* WHAT IS NEEDED *
Word for word, restate the records from their first line through the line with "absolute; inset: 0;", both ends included; omit each picture.

AVAILABLE DATA Start Marker

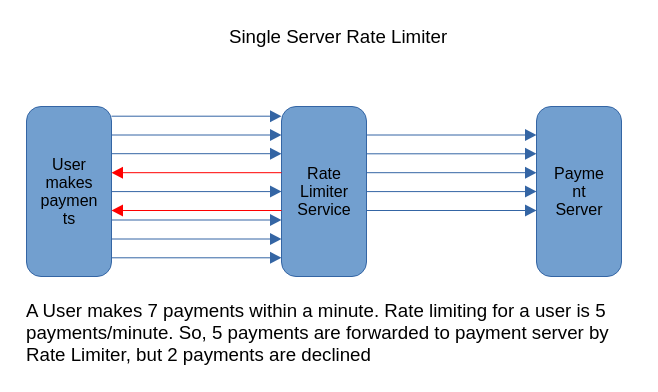
<!DOCTYPE html>
<html lang="en">
<head>
<meta charset="utf-8">
<title>Single Server Rate Limiter</title>
<style>
:root {
  --paper: #ffffff;
  --ink: #000000;
  --node-fill: #729fcf;
  --node-line: #3465a4;
  --declined: #ff0000;
}
* { box-sizing: border-box; margin: 0; }
html, body { width: 658px; height: 392px; overflow: hidden; background: var(--paper); }
.diagram {
  position: relative;
  width: 658px;
  height: 392px;
  overflow: hidden;
  color: var(--ink);
  font-family: "Liberation Sans", Arial, sans-serif;
}
h1, .summary { position: absolute; font-size: 18.7px; font-weight: 400; line-height: 22px; white-space: nowrap; }
h1 { left: 229px; top: 26px; }
.summary { left: 26px; top: 300px; }
.node {
  position: absolute;
  top: 106px;
  width: 86px;
  height: 171px;
  display: flex;
  align-items: center;
  justify-content: center;
  border: 1px solid var(--node-line);
  border-radius: 15px;
  background: var(--node-fill);
  font-size: 16px;
  line-height: 18px;
  text-align: center;
  white-space: nowrap;
}
.user { left: 26px; }
.limiter { left: 281px; }
.server { left: 536px; }
.arrows { position: absolute; inset: 0; }
.request { stroke: var(--node-line); fill: var(--node-line); }
.rejection { stroke: var(--declined); fill: var(--declined); }
.arrows polygon { stroke: none; }
</style>
</head>
<body>
<main class="diagram">
  <h1>Single Server Rate Limiter</h1>

  <div class="node user"><p>User<br>makes<br>paymen<br>ts</p></div>
  <div class="node limiter"><p>Rate<br>Limiter<br>Service</p></div>
  <div class="node server"><p>Payme<br>nt<br>Server</p></div>

  <svg class="arrows" width="658" height="392" viewBox="0 0 658 392" aria-hidden="true">
    <defs>
      <g id="arrow">
        <line x1="0" y1="0" x2="160" y2="0"/>
        <polygon points="158.5,-6 170,0 158.5,6"/>
      </g>
      <g id="arrow-back">
        <line x1="10" y1="0" x2="170" y2="0"/>
        <polygon points="11.5,-6 0,0 11.5,6"/>
      </g>
    </defs>
    <g class="request">
      <use href="#arrow" x="111.5" y="116.2"/>
      <use href="#arrow" x="111.5" y="135"/>
      <use href="#arrow" x="111.5" y="153.7"/>
      <use href="#arrow" x="111.5" y="191.6"/>
      <use href="#arrow" x="111.5" y="220"/>
      <use href="#arrow" x="111.5" y="239"/>
      <use href="#arrow" x="111.5" y="257.8"/>
    </g>
    <g class="rejection">
      <use href="#arrow-back" x="111.5" y="172.7"/>
      <use href="#arrow-back" x="111.5" y="210.5"/>
    </g>
    <g class="request">
      <use href="#arrow" x="366.5" y="135"/>
      <use href="#arrow" x="366.5" y="153.8"/>
      <use href="#arrow" x="366.5" y="172.7"/>
      <use href="#arrow" x="366.5" y="191.6"/>
      <use href="#arrow" x="366.5" y="210.5"/>
    </g>
  </svg>

  <p class="summary">A User makes 7 payments within a minute. Rate limiting for a user is 5<br>payments/minute. So, 5 payments are forwarded to payment server by<br>Rate Limiter, but 2 payments are declined</p>
</main>
</body>
</html>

AVAILABLE DATA End Marker

* TASK RESPONSE *
<!DOCTYPE html>
<html lang="en">
<head>
<meta charset="utf-8">
<title>Single Server Rate Limiter</title>
<style>
:root {
  --paper: #ffffff;
  --ink: #000000;
  --node-fill: #729fcf;
  --node-line: #3465a4;
  --declined: #ff0000;
}
* { box-sizing: border-box; margin: 0; }
html, body { width: 658px; height: 392px; overflow: hidden; background: var(--paper); }
.diagram {
  position: relative;
  width: 658px;
  height: 392px;
  overflow: hidden;
  color: var(--ink);
  font-family: "Liberation Sans", Arial, sans-serif;
}
h1, .summary { position: absolute; font-size: 18.7px; font-weight: 400; line-height: 22px; white-space: nowrap; }
h1 { left: 229px; top: 26px; }
.summary { left: 26px; top: 300px; }
.node {
  position: absolute;
  top: 106px;
  width: 86px;
  height: 171px;
  display: flex;
  align-items: center;
  justify-content: center;
  border: 1px solid var(--node-line);
  border-radius: 15px;
  background: var(--node-fill);
  font-size: 16px;
  line-height: 18px;
  text-align: center;
  white-space: nowrap;
}
.user { left: 26px; }
.limiter { left: 281px; }
.server { left: 536px; }
.arrows { position: absolute; inset: 0; }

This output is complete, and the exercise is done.